Description of the task:
Search the entries below for the string "bend" and copy the lines that hold it.

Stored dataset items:
= = =
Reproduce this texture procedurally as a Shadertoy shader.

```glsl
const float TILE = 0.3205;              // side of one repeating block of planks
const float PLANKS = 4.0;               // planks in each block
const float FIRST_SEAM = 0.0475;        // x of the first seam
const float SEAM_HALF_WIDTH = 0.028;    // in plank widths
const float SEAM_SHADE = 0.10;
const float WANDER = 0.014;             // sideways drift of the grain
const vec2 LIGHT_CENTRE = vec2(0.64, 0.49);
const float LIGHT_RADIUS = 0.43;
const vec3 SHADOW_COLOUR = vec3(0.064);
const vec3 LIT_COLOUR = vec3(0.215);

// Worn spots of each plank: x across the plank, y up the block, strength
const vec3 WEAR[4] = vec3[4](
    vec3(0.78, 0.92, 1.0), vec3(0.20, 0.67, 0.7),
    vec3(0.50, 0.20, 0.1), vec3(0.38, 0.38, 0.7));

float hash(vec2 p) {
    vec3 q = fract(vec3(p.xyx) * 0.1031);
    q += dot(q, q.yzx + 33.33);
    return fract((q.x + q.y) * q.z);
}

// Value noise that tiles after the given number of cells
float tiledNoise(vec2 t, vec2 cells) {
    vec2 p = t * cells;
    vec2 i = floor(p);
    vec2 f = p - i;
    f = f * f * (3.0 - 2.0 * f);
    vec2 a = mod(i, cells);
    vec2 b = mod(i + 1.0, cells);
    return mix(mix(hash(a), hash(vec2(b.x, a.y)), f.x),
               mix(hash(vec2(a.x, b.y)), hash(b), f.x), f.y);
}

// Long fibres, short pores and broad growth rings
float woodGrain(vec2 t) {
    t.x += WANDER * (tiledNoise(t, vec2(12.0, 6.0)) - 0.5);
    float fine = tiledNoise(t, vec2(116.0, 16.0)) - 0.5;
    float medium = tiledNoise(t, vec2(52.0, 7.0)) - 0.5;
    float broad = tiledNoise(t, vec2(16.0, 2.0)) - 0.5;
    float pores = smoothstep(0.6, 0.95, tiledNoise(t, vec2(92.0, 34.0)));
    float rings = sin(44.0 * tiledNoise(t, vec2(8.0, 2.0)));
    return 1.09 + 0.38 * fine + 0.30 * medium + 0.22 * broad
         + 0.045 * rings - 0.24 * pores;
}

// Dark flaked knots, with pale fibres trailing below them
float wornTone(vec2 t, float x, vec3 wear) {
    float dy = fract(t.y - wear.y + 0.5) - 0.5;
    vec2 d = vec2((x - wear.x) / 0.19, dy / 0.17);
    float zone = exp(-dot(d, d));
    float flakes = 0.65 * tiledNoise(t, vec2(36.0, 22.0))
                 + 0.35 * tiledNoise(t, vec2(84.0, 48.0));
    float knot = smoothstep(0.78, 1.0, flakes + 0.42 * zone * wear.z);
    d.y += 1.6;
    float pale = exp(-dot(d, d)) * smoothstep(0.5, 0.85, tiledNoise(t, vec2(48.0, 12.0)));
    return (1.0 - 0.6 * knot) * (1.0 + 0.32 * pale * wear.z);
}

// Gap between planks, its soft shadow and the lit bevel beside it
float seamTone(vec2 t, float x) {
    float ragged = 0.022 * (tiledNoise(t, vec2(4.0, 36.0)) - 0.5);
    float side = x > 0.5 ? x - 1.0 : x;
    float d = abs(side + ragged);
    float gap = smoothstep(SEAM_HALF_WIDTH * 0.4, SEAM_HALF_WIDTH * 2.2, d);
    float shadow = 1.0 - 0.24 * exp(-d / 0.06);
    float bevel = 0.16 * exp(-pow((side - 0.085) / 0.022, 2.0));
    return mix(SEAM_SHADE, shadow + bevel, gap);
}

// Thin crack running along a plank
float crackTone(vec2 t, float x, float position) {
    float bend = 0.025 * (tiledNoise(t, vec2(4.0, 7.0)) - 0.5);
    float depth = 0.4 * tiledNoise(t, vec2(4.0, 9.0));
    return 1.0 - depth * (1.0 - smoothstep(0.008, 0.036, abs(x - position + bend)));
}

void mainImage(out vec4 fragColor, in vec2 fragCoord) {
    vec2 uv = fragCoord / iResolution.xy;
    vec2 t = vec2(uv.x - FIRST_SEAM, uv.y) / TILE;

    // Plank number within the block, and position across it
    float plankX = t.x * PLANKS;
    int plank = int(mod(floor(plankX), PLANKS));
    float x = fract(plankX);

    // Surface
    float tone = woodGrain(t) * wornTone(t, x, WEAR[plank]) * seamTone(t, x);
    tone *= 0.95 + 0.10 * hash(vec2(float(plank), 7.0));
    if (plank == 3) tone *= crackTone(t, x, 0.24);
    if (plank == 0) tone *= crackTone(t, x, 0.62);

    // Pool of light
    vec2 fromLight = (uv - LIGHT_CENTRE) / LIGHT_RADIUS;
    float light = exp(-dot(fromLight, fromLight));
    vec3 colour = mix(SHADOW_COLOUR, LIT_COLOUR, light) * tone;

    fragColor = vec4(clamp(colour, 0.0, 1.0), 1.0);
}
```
= = =
Solved problem:
    float bend = 0.025 * (tiledNoise(t, vec2(4.0, 7.0)) - 0.5);
    return 1.0 - depth * (1.0 - smoothstep(0.008, 0.036, abs(x - position + bend)));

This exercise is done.